DATA LISTING section start

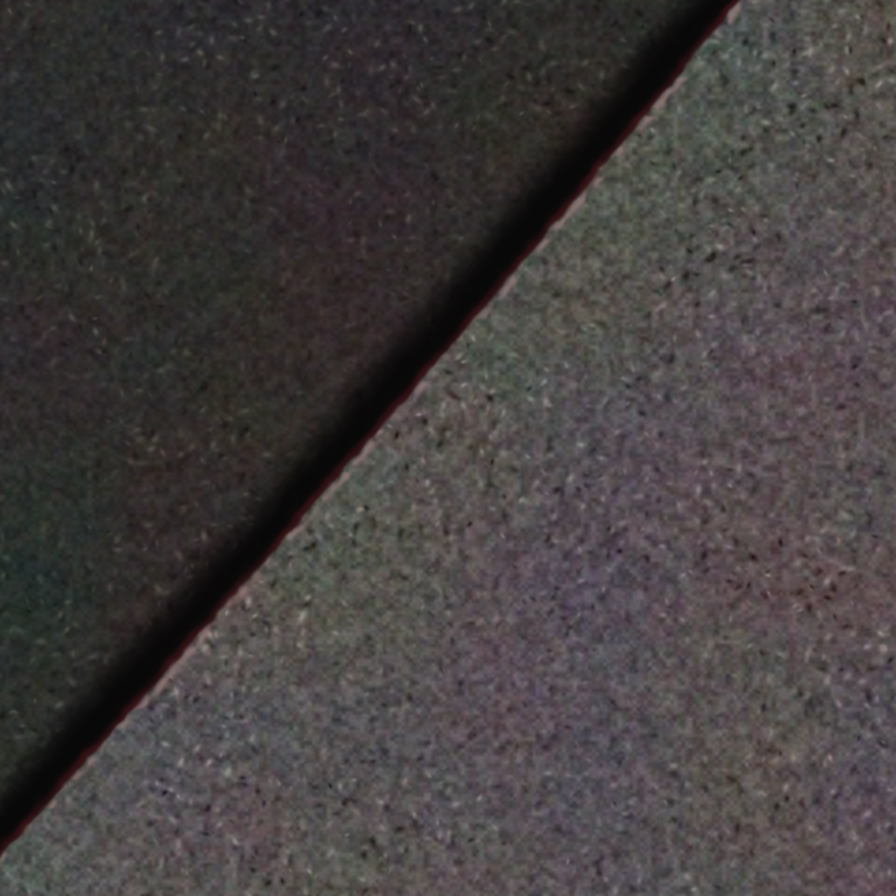
Give the GLSL for this texture, as a WebGL 2 fragment shader.

```glsl
#version 300 es
precision highp float;
// Two rough stone slabs: a dark one at upper left, a paler one at lower right.
// A gently bowed diagonal edge carries a soft shadow, a red fringe and a chipped rim;
// layered value noise gives the mottling, and jittered cells scatter the specks.

uniform vec2 u_resolution;
out vec4 outColor;

const vec3 DARK_STONE = vec3(0.182, 0.170, 0.163);
const vec3 PALE_STONE = vec3(0.335, 0.308, 0.315);
const vec3 SHADOW = vec3(0.030, 0.025, 0.027);
const vec3 RED_FRINGE = vec3(0.240, 0.070, 0.085);
const vec3 RIM_LIGHT = vec3(0.560, 0.465, 0.460);

float hash(vec2 p) {
    return fract(sin(dot(p, vec2(127.1, 311.7))) * 43758.5);
}

float valueNoise(vec2 p) {
    vec2 cell = floor(p);
    vec2 f = fract(p);
    f = f * f * (3.0 - 2.0 * f);
    float low = mix(hash(cell), hash(cell + vec2(1.0, 0.0)), f.x);
    float high = mix(hash(cell + vec2(0.0, 1.0)), hash(cell + vec2(1.0)), f.x);
    return mix(low, high, f.y);
}

float fbm(vec2 p) {
    float sum = 0.0;
    float amplitude = 0.5;
    for (int i = 0; i < 4; i++) {
        sum += amplitude * valueNoise(p);
        p = mat2(1.6, 1.2, -1.2, 1.6) * p + 7.3;
        amplitude *= 0.5;
    }
    return sum;
}

// Approximate distance to the bowed edge, positive on the pale slab.
float edgeDistance(vec2 p) {
    float height = 0.048 + 1.09 * p.x + 0.08 * p.x * p.x;
    float slope = 1.09 + 0.16 * p.x;
    return (height - p.y) / sqrt(1.0 + slope * slope);
}

// Small slanted flecks, one candidate per cell, with random strength.
float specks(vec2 p, float density, float chance, float seed) {
    vec2 q = p * density;
    vec2 base = floor(q);
    float sum = 0.0;
    for (int y = -1; y <= 1; y++) {
        for (int x = -1; x <= 1; x++) {
            vec2 cell = base + vec2(x, y);
            vec2 id = cell + seed;
            vec2 jitter = vec2(hash(id + 3.1), hash(id + 8.7));
            vec2 d = q - cell - jitter;
            float angle = 3.14 * hash(id + 5.3);
            float c = cos(angle), s = sin(angle);
            d = mat2(c, -s, s, c) * d;
            float size = mix(0.16, 0.32, hash(id + 1.9));
            float falloff = exp(-dot(d * vec2(0.7, 1.25), d * vec2(0.7, 1.25)) / (size * size));
            sum += falloff * step(hash(id), chance) * mix(0.3, 1.0, hash(id + 6.1));
        }
    }
    return min(sum, 1.0);
}

// Slow drift between green and magenta, and between warm and cool.
vec3 colourMottle(vec2 p) {
    float green = fbm(p * 5.0 + 2.0) - 0.47;
    float warm = fbm(p * 6.0 + 31.0) - 0.47;
    return green * vec3(-0.05, 0.05, -0.03) + warm * vec3(0.06, 0.0, -0.05);
}

void main() {
    vec2 p = gl_FragCoord.xy / u_resolution;
    float chip = valueNoise(p * 75.0) - 0.5;
    float d = edgeDistance(p) + 0.004 * chip;
    float pale = smoothstep(-0.003, 0.004, d);

    // Base slabs and their broad tints
    vec3 darkSlab = DARK_STONE + vec3(-0.012, 0.004, 0.006) * smoothstep(0.45, 0.0, p.x);
    vec3 paleSlab = PALE_STONE + vec3(0.018, 0.012, 0.016) * (0.5 - p.y);
    paleSlab += vec3(-0.015, 0.012, 0.0) * smoothstep(0.22, 0.0, d);
    vec3 colour = mix(darkSlab, paleSlab, pale);
    colour += colourMottle(p) * mix(0.9, 1.0, pale);

    // Grain, pale flecks and dark pits
    float grain = valueNoise(p * 130.0) + 0.7 * valueNoise(p * 240.0 + 17.0) - 0.85;
    vec3 tintGrain = vec3(valueNoise(p * 95.0 + 41.0), valueNoise(p * 95.0 + 67.0),
                          valueNoise(p * 95.0 + 93.0)) - 0.5;
    colour += grain * mix(0.055, 0.115, pale) + tintGrain * mix(0.025, 0.035, pale);
    float patches = smoothstep(0.3, 0.65, fbm(p * 9.0 + 13.0));
    float flecks = specks(p, 72.0, 0.30, 11.0) * mix(0.4, 1.0, patches);
    float pits = specks(p, 66.0, 0.28, 53.0) * mix(0.5, 1.0, patches);
    colour += flecks * mix(vec3(0.14, 0.145, 0.125), vec3(0.20, 0.195, 0.19), pale);
    colour -= pits * mix(0.07, 0.18, pale);

    // Soft shadow on the dark slab beside the edge
    float shade = smoothstep(-0.070, -0.022, d + 0.012 * (fbm(p * 14.0) - 0.5));
    colour = mix(colour, SHADOW, shade * (1.0 - pale) * 0.96);

    // Red fringe and broken bright rim
    float fringe = exp(-pow((d + 0.002) / 0.0045, 2.0));
    colour = mix(colour, RED_FRINGE, fringe * mix(0.35, 0.85, valueNoise(p * 38.0 + 5.0)));
    float rim = exp(-pow((d - 0.007) / 0.0045, 2.0));
    float broken = smoothstep(0.30, 0.80, valueNoise(p * 88.0 + 23.0));
    colour = mix(colour, RIM_LIGHT, rim * broken * 0.8);

    outColor = vec4(clamp(colour, 0.0, 1.0), 1.0);
}
```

DATA LISTING section end

### REQUIREMENT
Look through the data above for the word "return". Report each line where it occurs.

### ANSWER BOX
    return fract(sin(dot(p, vec2(127.1, 311.7))) * 43758.5);
    return mix(low, high, f.y);
    return sum;
    return (height - p.y) / sqrt(1.0 + slope * slope);
    return min(sum, 1.0);
    return green * vec3(-0.05, 0.05, -0.03) + warm * vec3(0.06, 0.0, -0.05);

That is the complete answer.